Hackensack River Canoe & Kayak Club

paddling for over a third of a century

The Norwalk Islands
by Betty Wiest

July 11, 2004

It may sound odd, but the first question many people ask is, “Where are the Norwalk Islands?” It’s not so silly. They could be off the coast of Maine or Nova Scotia, or even Massachusetts—but, yes, they are off the coast of Connecticut—Norwalk, to be precise. Exit 16 off I-95. A mere half-hour from the Tappan Zee Bridge.

On the most glorious sunny day in July (the 11th), eight club members rendezvoused early in the day at the Palisades Center in Nyack. It’s probably the only time of day when there are no other cars in this mega-parking lot. After handing out directions and some information on our destination, a quick phone call to one of our participants who was “missing”, and any last-minute decisions to car pool or caravan, we were off!

There were four vehicles in our group consisting of six paddlers—Frank Gillen, Virginia and Jim Magee, Richard Whitby, and Bob May and the writer. The other two paddlers—Fred Cohane and Ed Snutes connected later on and joined us on the water.

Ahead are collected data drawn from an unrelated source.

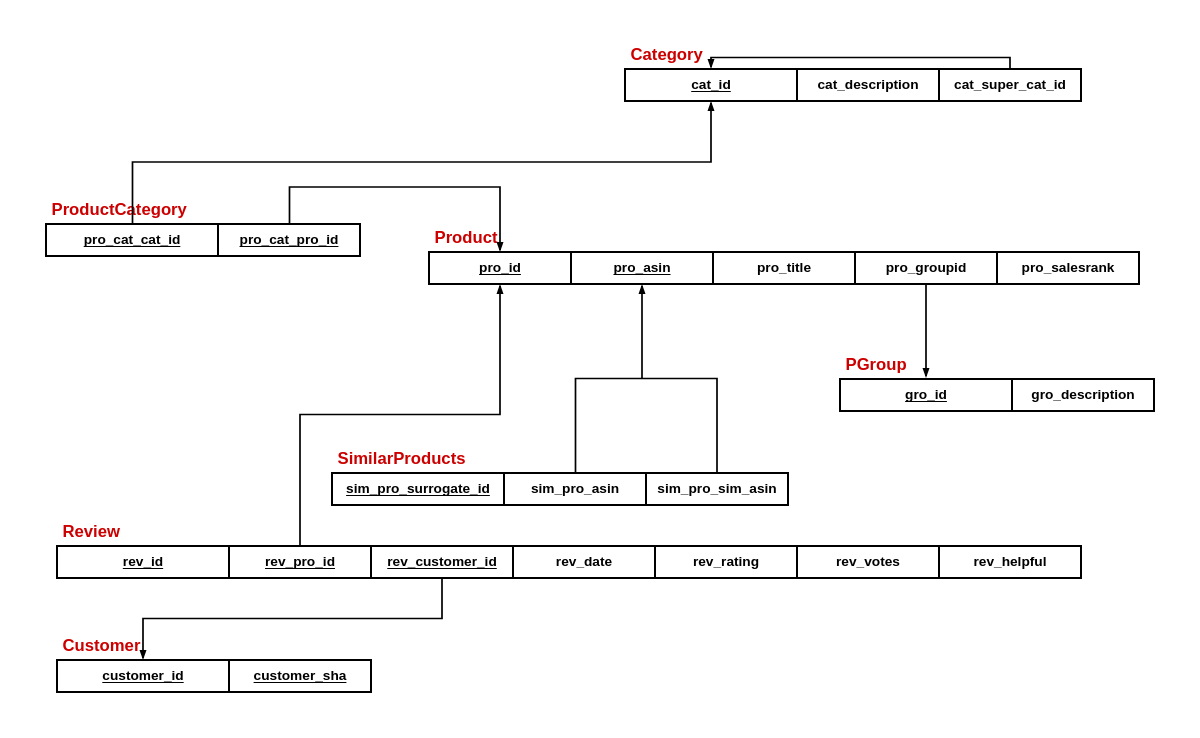
<!DOCTYPE html>
<html lang="en">
<head>
<meta charset="utf-8">
<title>Relational schema</title>
<style>
:root { --paper: #fff; --ink: #000; --heading: #c00; --line: 2px; }
* { box-sizing: border-box; margin: 0; padding: 0; }
html, body { width: 1200px; height: 738px; overflow: hidden; background: var(--paper); }
.schema { position: relative; width: 1200px; height: 738px; color: var(--ink); font: bold 13.7px/18px "Liberation Sans", Arial, sans-serif; }
.relation { position: absolute; }
.relation h2 { position: absolute; left: 6.5px; top: -23px; font-size: 16.7px; line-height: 20px; color: var(--heading); white-space: nowrap; }
.columns { display: flex; list-style: none; height: 34px; }
.columns li { display: flex; align-items: center; justify-content: center; flex: none; width: 144px; border: var(--line) solid var(--ink); white-space: nowrap; }
.columns li:first-child { width: 174px; }
.columns li + li { margin-left: calc(0px - var(--line)); }
.columns.even li:first-child { width: 144px; }
.key { text-decoration: underline; text-decoration-thickness: 1px; text-underline-offset: 2px; text-decoration-skip-ink: none; }
.category { left: 624px; top: 68px; }
.product-category { left: 45px; top: 223px; }
.product { left: 428px; top: 251px; }
.product-group { left: 839px; top: 378px; }
.similar-products { left: 331px; top: 472px; }
.review { left: 56px; top: 545px; }
.customer { left: 56px; top: 659px; }
.references { position: absolute; left: 0; top: 0; fill: none; stroke: var(--ink); stroke-width: 1.7; }
</style>
</head>
<body>
<main class="schema">
  <section class="relation category">
    <h2>Category</h2>
    <ul class="columns"><li><span class="key">cat_id</span></li><li>cat_description</li><li>cat_super_cat_id</li></ul>
  </section>
  <section class="relation product-category">
    <h2>ProductCategory</h2>
    <ul class="columns"><li><span class="key">pro_cat_cat_id</span></li><li><span class="key">pro_cat_pro_id</span></li></ul>
  </section>
  <section class="relation product">
    <h2>Product</h2>
    <ul class="columns even"><li><span class="key">pro_id</span></li><li><span class="key">pro_asin</span></li><li>pro_title</li><li>pro_groupid</li><li>pro_salesrank</li></ul>
  </section>
  <section class="relation product-group">
    <h2>PGroup</h2>
    <ul class="columns"><li><span class="key">gro_id</span></li><li>gro_description</li></ul>
  </section>
  <section class="relation similar-products">
    <h2>SimilarProducts</h2>
    <ul class="columns"><li><span class="key">sim_pro_surrogate_id</span></li><li>sim_pro_asin</li><li>sim_pro_sim_asin</li></ul>
  </section>
  <section class="relation review">
    <h2>Review</h2>
    <ul class="columns"><li><span class="key">rev_id</span></li><li><span class="key">rev_pro_id</span></li><li><span class="key">rev_customer_id</span></li><li>rev_date</li><li>rev_rating</li><li>rev_votes</li><li>rev_helpful</li></ul>
  </section>
  <section class="relation customer">
    <h2>Customer</h2>
    <ul class="columns"><li><span class="key">customer_id</span></li><li><span class="key">customer_sha</span></li></ul>
  </section>

  <svg class="references" width="1200" height="738" viewBox="0 0 1200 738" aria-hidden="true">
    <defs>
      <marker id="arrow" markerUnits="userSpaceOnUse" markerWidth="10" markerHeight="8" refX="8" refY="4" orient="auto">
        <polygon points="0,0.5 10,4 0,7.5" fill="#000" stroke="none"/>
      </marker>
    </defs>
    <g marker-end="url(#arrow)">
      <path d="M1010 69V57.5H711V67"/>
      <path d="M132.5 224V162H711V103"/>
      <path d="M289.5 224V187H500V250"/>
      <path d="M300 546V414.5H500V286"/>
      <path d="M642 378.5V286"/>
      <path d="M926 284V376"/>
      <path d="M442 578V618.5H143V658"/>
    </g>
    <path d="M575.5 473V378.5H717V473"/>
  </svg>
</main>
</body>
</html>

Early Sunday morning is the best time to travel—probably anywhere, but especially on I-95. The trip went smoothly. We got off the exit and I saw a sign with an arrow for a triathlon. I didn’t give it another thought—until we got to the Calf Pasture Park where the launch site was located. Cars. People. Lots of them. And policemen giving directions. We lost two cars from our caravan in the parking lot. Ah, but it was easy to distinguish bike racks from boat racks. We managed to get fairly close to the launch site, but still had to portage the boats to the ramp.

The tide was at its mid-point but going out. Fred and Ed were lazily “hanging out” while our gang outfitted our kayaks and applied a healthy dose of suntan lotion. Finally! We were all in the waters of the Sheffield Harbor. Destination—Sheffield Island—the furthest point of our trip.

Sea kayaks or a similar recreational boat is best for the open water. You need a “fast” moving boat in these waters. Why? The toughest challenge is to navigate our small craft in the busy channel. Most motorboat pilots are courteous, but there are always a few who do not slow down for us “small guys”. Even with extending our paddles and waving them in the air, they paid us no heed. Whew! We made it.

There is nothing quite like a luxurious, lazy paddle on summer Sunday morning. The water was calm. It was exquisite.

We all pretty much stayed together taking in the sights on the shoreline…a few snowy egrets, lots of sea gulls, and one very protective osprey in her nest atop a pole. Her shrill voice announced we had gotten too close for her comfort.

We lost (we’ll actually they departed) two of our paddlers who needed to return home. The rest of us continued on to the historic Sheffield Lighthouse. Here we ate our lunch and enjoyed the mid-day sun. While most of the island is set aside as part of a wildlife management area, a small portion of the island falls under the auspices of a public/private organization. The “ranger” approached us for a $5 per person fee for landing. After a short discussion, he waived the fee advising us “please don’t tell any other kayakers.” I slipped him a five anyway just so we could at least use the bathroom facilities. A few “Kodak” moments and we were off again.

We rounded the tip of Sheffield Island and found ourselves in the Long Island Sound. The water changed slightly with gentle swells. Cormorants were seen spreading their wings perched on mossy rocks.

Our second stop of the day was made at a beach on Shea Island where overnight camping is allowed. Mostly we saw pleasure craft anchored and their passengers enjoying the beach and all its related activities, like walking on the mega-seashell border between the water and the brush. We had a few energetic paddlers ourselves with Virginia and Jim taking a dip.

Before we shoved off for the last leg of our journey, we took a quick look at the map to determine our route.

We paddled near another “day beach” with lots of motorboats and people on Chimon Island, then past Betts Island with a like number of people and boats. It seemed to be the favorite spot for clamming!

On the very final run for home, I’m sad to say, I missed the one that got away. With my camera tucked in my deck-bag and my sight set for Calf Pasture Point, a sea gull swooped down in ten feet from the bow of my boat and plucked a giant crab from the sea.
Too late, it will always be a memory of the “one that got away”.

It was low tide, by the time we got to shore. Sand bars with people casting their rods were visible where there were none before. Lots of people were getting set to enjoy a late afternoon paddle. We were ready for a beer.

Things you should know: The entrance fee to Calf Pasture Park on weekends for non-residents is $20 per car. It pays to carpool.

Directions: I-95 to Exit 16, South on East Avenue, past two traffic lights, under railroad bridge. Bear left after third traffic light to Cemetery Street, bear right onto Gregory Blvd., south to traffic circle; bear left and follow Calf Pasture Beach Road to parking area. You can usually off-load your kayaks and then re-park your car very nearby.